Could you repeat the records below exactly as written?
• • • •
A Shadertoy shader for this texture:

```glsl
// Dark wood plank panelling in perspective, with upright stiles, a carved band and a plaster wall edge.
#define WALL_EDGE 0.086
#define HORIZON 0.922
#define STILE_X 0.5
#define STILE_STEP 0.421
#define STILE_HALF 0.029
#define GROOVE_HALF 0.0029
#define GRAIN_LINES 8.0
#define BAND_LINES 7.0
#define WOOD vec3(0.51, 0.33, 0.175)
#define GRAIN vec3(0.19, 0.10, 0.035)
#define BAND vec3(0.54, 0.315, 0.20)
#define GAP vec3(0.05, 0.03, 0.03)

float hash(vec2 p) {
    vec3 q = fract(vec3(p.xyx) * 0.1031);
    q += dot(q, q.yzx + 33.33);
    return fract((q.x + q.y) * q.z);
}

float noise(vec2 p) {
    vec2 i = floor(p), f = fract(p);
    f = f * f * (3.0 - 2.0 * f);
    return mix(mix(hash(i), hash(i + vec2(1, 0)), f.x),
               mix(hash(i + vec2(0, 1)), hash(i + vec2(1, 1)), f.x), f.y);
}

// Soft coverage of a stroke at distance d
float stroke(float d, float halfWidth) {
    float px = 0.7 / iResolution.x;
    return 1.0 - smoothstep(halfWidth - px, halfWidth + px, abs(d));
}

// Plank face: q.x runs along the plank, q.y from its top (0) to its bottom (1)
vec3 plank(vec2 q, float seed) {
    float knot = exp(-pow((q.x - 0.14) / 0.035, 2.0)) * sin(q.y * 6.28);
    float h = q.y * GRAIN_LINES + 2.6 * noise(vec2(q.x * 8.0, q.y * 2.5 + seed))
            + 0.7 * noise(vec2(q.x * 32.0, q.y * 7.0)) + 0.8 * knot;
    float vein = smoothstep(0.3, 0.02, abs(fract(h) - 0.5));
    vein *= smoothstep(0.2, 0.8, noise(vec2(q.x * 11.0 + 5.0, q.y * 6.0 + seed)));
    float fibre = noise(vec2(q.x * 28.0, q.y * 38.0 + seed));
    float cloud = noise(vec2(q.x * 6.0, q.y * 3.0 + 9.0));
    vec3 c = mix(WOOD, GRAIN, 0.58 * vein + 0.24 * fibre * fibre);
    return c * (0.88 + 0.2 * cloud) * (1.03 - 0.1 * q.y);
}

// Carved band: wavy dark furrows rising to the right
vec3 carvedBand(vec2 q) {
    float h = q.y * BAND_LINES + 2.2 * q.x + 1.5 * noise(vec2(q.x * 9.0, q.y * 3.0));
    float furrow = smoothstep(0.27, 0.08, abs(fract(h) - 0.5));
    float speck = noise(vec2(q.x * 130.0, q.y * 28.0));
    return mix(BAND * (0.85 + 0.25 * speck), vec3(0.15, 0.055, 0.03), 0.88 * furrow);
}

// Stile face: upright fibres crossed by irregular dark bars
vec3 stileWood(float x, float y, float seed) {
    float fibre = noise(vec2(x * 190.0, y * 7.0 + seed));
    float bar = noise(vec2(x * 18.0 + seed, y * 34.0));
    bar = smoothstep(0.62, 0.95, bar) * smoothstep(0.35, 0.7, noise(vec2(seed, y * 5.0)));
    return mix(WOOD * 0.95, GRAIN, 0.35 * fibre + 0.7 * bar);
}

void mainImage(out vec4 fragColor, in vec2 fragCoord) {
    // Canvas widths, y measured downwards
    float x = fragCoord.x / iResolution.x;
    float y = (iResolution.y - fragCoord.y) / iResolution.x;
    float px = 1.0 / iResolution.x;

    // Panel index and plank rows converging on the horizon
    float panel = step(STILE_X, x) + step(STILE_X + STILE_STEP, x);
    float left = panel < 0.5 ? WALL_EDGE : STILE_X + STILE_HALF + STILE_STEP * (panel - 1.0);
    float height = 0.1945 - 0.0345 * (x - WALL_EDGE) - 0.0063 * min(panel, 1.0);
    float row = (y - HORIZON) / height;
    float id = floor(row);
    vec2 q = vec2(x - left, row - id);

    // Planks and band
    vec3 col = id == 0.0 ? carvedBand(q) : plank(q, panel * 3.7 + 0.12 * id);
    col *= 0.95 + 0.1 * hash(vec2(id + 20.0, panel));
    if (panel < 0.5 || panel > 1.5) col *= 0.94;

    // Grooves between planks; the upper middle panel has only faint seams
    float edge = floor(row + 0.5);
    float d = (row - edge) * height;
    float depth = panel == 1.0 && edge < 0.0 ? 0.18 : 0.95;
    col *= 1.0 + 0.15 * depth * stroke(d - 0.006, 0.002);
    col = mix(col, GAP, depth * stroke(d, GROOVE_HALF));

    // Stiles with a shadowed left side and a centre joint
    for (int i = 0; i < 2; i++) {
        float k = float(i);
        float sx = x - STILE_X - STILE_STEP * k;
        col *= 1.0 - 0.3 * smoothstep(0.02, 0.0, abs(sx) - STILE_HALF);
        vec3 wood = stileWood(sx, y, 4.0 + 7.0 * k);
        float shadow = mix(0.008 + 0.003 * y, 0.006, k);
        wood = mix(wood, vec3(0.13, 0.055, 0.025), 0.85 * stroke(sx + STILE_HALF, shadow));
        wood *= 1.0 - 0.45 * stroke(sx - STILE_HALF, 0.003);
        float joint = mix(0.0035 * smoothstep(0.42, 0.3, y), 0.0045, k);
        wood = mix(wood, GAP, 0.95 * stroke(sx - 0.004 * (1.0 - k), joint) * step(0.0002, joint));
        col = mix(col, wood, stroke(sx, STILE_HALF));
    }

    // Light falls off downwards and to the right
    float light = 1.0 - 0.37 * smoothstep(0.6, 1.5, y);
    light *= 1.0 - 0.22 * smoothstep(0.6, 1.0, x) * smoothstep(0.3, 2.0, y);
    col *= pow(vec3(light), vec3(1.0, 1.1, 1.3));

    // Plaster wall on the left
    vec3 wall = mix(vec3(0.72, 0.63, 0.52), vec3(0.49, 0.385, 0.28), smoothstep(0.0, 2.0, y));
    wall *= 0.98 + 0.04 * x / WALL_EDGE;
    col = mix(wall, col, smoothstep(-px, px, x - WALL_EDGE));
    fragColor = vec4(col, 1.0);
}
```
• • • •
_Result below_:
A Shadertoy shader for this texture:

```glsl
// Dark wood plank panelling in perspective, with upright stiles, a carved band and a plaster wall edge.
#define WALL_EDGE 0.086
#define HORIZON 0.922
#define STILE_X 0.5
#define STILE_STEP 0.421
#define STILE_HALF 0.029
#define GROOVE_HALF 0.0029
#define GRAIN_LINES 8.0
#define BAND_LINES 7.0
#define WOOD vec3(0.51, 0.33, 0.175)
#define GRAIN vec3(0.19, 0.10, 0.035)
#define BAND vec3(0.54, 0.315, 0.20)
#define GAP vec3(0.05, 0.03, 0.03)

float hash(vec2 p) {
    vec3 q = fract(vec3(p.xyx) * 0.1031);
    q += dot(q, q.yzx + 33.33);
    return fract((q.x + q.y) * q.z);
}

float noise(vec2 p) {
    vec2 i = floor(p), f = fract(p);
    f = f * f * (3.0 - 2.0 * f);
    return mix(mix(hash(i), hash(i + vec2(1, 0)), f.x),
               mix(hash(i + vec2(0, 1)), hash(i + vec2(1, 1)), f.x), f.y);
}

// Soft coverage of a stroke at distance d
float stroke(float d, float halfWidth) {
    float px = 0.7 / iResolution.x;
    return 1.0 - smoothstep(halfWidth - px, halfWidth + px, abs(d));
}

// Plank face: q.x runs along the plank, q.y from its top (0) to its bottom (1)
vec3 plank(vec2 q, float seed) {
    float knot = exp(-pow((q.x - 0.14) / 0.035, 2.0)) * sin(q.y * 6.28);
    float h = q.y * GRAIN_LINES + 2.6 * noise(vec2(q.x * 8.0, q.y * 2.5 + seed))
            + 0.7 * noise(vec2(q.x * 32.0, q.y * 7.0)) + 0.8 * knot;
    float vein = smoothstep(0.3, 0.02, abs(fract(h) - 0.5));
    vein *= smoothstep(0.2, 0.8, noise(vec2(q.x * 11.0 + 5.0, q.y * 6.0 + seed)));
    float fibre = noise(vec2(q.x * 28.0, q.y * 38.0 + seed));
    float cloud = noise(vec2(q.x * 6.0, q.y * 3.0 + 9.0));
    vec3 c = mix(WOOD, GRAIN, 0.58 * vein + 0.24 * fibre * fibre);
    return c * (0.88 + 0.2 * cloud) * (1.03 - 0.1 * q.y);
}

// Carved band: wavy dark furrows rising to the right
vec3 carvedBand(vec2 q) {
    float h = q.y * BAND_LINES + 2.2 * q.x + 1.5 * noise(vec2(q.x * 9.0, q.y * 3.0));
    float furrow = smoothstep(0.27, 0.08, abs(fract(h) - 0.5));
    float speck = noise(vec2(q.x * 130.0, q.y * 28.0));
    return mix(BAND * (0.85 + 0.25 * speck), vec3(0.15, 0.055, 0.03), 0.88 * furrow);
}

// Stile face: upright fibres crossed by irregular dark bars
vec3 stileWood(float x, float y, float seed) {
    float fibre = noise(vec2(x * 190.0, y * 7.0 + seed));
    float bar = noise(vec2(x * 18.0 + seed, y * 34.0));
    bar = smoothstep(0.62, 0.95, bar) * smoothstep(0.35, 0.7, noise(vec2(seed, y * 5.0)));
    return mix(WOOD * 0.95, GRAIN, 0.35 * fibre + 0.7 * bar);
}

void mainImage(out vec4 fragColor, in vec2 fragCoord) {
    // Canvas widths, y measured downwards
    float x = fragCoord.x / iResolution.x;
    float y = (iResolution.y - fragCoord.y) / iResolution.x;
    float px = 1.0 / iResolution.x;

    // Panel index and plank rows converging on the horizon
    float panel = step(STILE_X, x) + step(STILE_X + STILE_STEP, x);
    float left = panel < 0.5 ? WALL_EDGE : STILE_X + STILE_HALF + STILE_STEP * (panel - 1.0);
    float height = 0.1945 - 0.0345 * (x - WALL_EDGE) - 0.0063 * min(panel, 1.0);
    float row = (y - HORIZON) / height;
    float id = floor(row);
    vec2 q = vec2(x - left, row - id);

    // Planks and band
    vec3 col = id == 0.0 ? carvedBand(q) : plank(q, panel * 3.7 + 0.12 * id);
    col *= 0.95 + 0.1 * hash(vec2(id + 20.0, panel));
    if (panel < 0.5 || panel > 1.5) col *= 0.94;

    // Grooves between planks; the upper middle panel has only faint seams
    float edge = floor(row + 0.5);
    float d = (row - edge) * height;
    float depth = panel == 1.0 && edge < 0.0 ? 0.18 : 0.95;
    col *= 1.0 + 0.15 * depth * stroke(d - 0.006, 0.002);
    col = mix(col, GAP, depth * stroke(d, GROOVE_HALF));

    // Stiles with a shadowed left side and a centre joint
    for (int i = 0; i < 2; i++) {
        float k = float(i);
        float sx = x - STILE_X - STILE_STEP * k;
        col *= 1.0 - 0.3 * smoothstep(0.02, 0.0, abs(sx) - STILE_HALF);
        vec3 wood = stileWood(sx, y, 4.0 + 7.0 * k);
        float shadow = mix(0.008 + 0.003 * y, 0.006, k);
        wood = mix(wood, vec3(0.13, 0.055, 0.025), 0.85 * stroke(sx + STILE_HALF, shadow));
        wood *= 1.0 - 0.45 * stroke(sx - STILE_HALF, 0.003);
        float joint = mix(0.0035 * smoothstep(0.42, 0.3, y), 0.0045, k);
        wood = mix(wood, GAP, 0.95 * stroke(sx - 0.004 * (1.0 - k), joint) * step(0.0002, joint));
        col = mix(col, wood, stroke(sx, STILE_HALF));
    }

    // Light falls off downwards and to the right
    float light = 1.0 - 0.37 * smoothstep(0.6, 1.5, y);
    light *= 1.0 - 0.22 * smoothstep(0.6, 1.0, x) * smoothstep(0.3, 2.0, y);
    col *= pow(vec3(light), vec3(1.0, 1.1, 1.3));

    // Plaster wall on the left
    vec3 wall = mix(vec3(0.72, 0.63, 0.52), vec3(0.49, 0.385, 0.28), smoothstep(0.0, 2.0, y));
    wall *= 0.98 + 0.04 * x / WALL_EDGE;
    col = mix(wall, col, smoothstep(-px, px, x - WALL_EDGE));
    fragColor = vec4(col, 1.0);
}
```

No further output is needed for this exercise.